Those who are hostile to a buildup of carbon dioxide in the atmosphere have a friend in the ice and waves of the Earth’s coldest waters.
These two natural phenomena effectively gobble up a fourth or more of the planet’s CO2 and soak it into the sea. Discovering precisely how much of this air-to-sea exchange is occurring has a direct impact on global climate change models. But these air-sea fluxes, strongest near the Earth’s poles, have been poorly sampled, particularly in the Southern Ocean, due to data-gathering voyages being difficult, dangerous, and expensive.
Atmospheric scientist Scott Miller’s construction of equipment robust enough to withstand extreme environments in the Southern Ocean and Antarctic marginal ice zone has proved to be a significant advancement in gathering critical measurements. Now, air-sea exchange results from his team’s nine voyages over 18 months will be published on Aug. 16 by the journal Geophysical Research Letters (GRL).
“The main goal of our research was to determine how the efficiency of air-sea carbon dioxide exchange depends on wind-speed during high wind and wave conditions characteristic of the Southern Ocean,” said Miller. “Achieving this goal helps to improve the accuracy of calculated Southern Ocean—and global—carbon budgets.
“And, as it turned out, we also collected a lot of data in the Antarctic marginal ice zone. We were able to use the ice zone data to look at how gas transfer is affected by the presence of sea ice.”
The article, “Air-sea exchange of carbon dioxide in the Southern Ocean and Antarctic marginal ice zone,” is co-authored by Miller, a research associate in UAlbany’s Atmospheric Sciences Research Center, and doctoral candidate Brian Butterworth.
Since global climate models are extremely sensitive to how air-sea exchange is represented, Miller’s findings should ultimately increase all models’ accuracy. His team’s research upheld one long-term model on the rate of gas exchange that occurs during high wind and wave conditions over newer models which had suggested the rate of CO2 absorbed by the sea is much higher.
But his voyages also challenged some current models in another area. “In the sea ice zone, our results showed that gas exchange was in proportion to the amount of open water—data which did not support recent models suggesting that gas exchange is enhanced in the presence of sea ice,” he said.
The superior tools Miller and his team created for the voyages, conducted from January 2013 to June 2014 on the U.S. Research Vessel/Icebreaker Nathaniel B. Palmer, often operated unattended (without team members onboard), an approach never before achieved in the Antarctic. Fast-response sensors were placed 14 meters above the ocean surface, other monitors were located below deck at the bow, and several high-mounted cameras provided second-by-second photos that estimated ice cover.

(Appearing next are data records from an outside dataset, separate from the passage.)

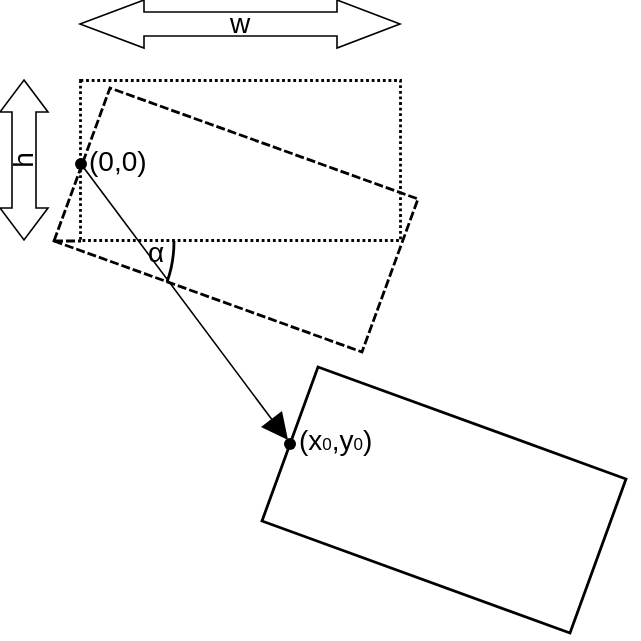
<!DOCTYPE html>
<html lang="en">
<head>
<meta charset="utf-8">
<title>Rectangle rotation and translation</title>
<style>
:root { --ink: #000; --paper: #fff; }
* { box-sizing: border-box; }
body { margin: 0; background: var(--paper); }
.diagram { position: relative; width: 641px; height: 641px; overflow: hidden; background: var(--paper); color: var(--ink); font-family: "Liberation Sans", sans-serif; }
.shapes { position: absolute; inset: 0; display: block; fill: none; stroke: var(--ink); }
.size-arrow { stroke-width: 1.6; }
.start { stroke-width: 2.8; stroke-dasharray: 2.8 2.8; }
.rotated { stroke-width: 2.8; stroke-dasharray: 9 3; }
.moved { stroke-width: 2.8; }
.angle { stroke-width: 2.8; }
.shift { stroke-width: 1.6; }
.solid { fill: var(--ink); stroke: none; }
.label { position: absolute; font-size: 28px; line-height: 32px; white-space: nowrap; }
.width { left: 80px; top: 8px; width: 320px; text-align: center; }
.height { left: 8px; top: 144px; width: 32px; height: 32px; text-align: center; transform: rotate(-90deg); }
.origin { left: 89px; top: 146px; }
.alpha { left: 148px; top: 237px; }
.target { left: 299px; top: 425px; }
.target sub { font-size: 17px; line-height: 0; vertical-align: baseline; }
</style>
</head>
<body>
<main class="diagram">
  <svg class="shapes" width="641" height="641" viewBox="0 0 641 641" aria-hidden="true">
    <polygon class="size-arrow" points="80,24 144,0 144,12 337,12 337,0 400,24 337,48 337,36 144,36 144,48"/>
    <polygon class="size-arrow" points="24,80 48,112 36,112 36,208 48,208 24,240 0,208 12,208 12,112 0,112"/>
    <rect class="start" x="80.5" y="80.5" width="320" height="160"/>
    <polygon class="rotated" points="54,241 110,88 418,199 362,352"/>
    <line class="rotated" x1="54" y1="241" x2="81" y2="241"/>
    <polygon class="moved" points="318,367 626,479 570,633 262,521"/>
    <path class="angle" d="M174 241Q174 263 167 282"/>
    <line class="shift" x1="81" y1="164" x2="276" y2="425"/>
    <polygon class="solid" points="288,440 261,427 282,411"/>
    <circle class="solid" cx="81" cy="164" r="6"/>
    <circle class="solid" cx="290" cy="444" r="6"/>
  </svg>
  <span class="label width">w</span>
  <span class="label height">h</span>
  <span class="label origin">(0,0)</span>
  <span class="label alpha">α</span>
  <span class="label target">(x<sub>0</sub>,y<sub>0</sub>)</span>
</main>
</body>
</html>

Miller said his team now has a proposal to do similar work in the Arctic, except with higher resolution of the sea surface. “Also, we have proposed deploying a buoy-based system in the Southern Ocean as an alternative to using research vessels.”
Brian J. Butterworth et al. Air-sea exchange of carbon dioxide in the Southern Ocean and Antarctic marginal ice zone, Geophysical Research Letters (2016). DOI: 10.1002/2016GL069581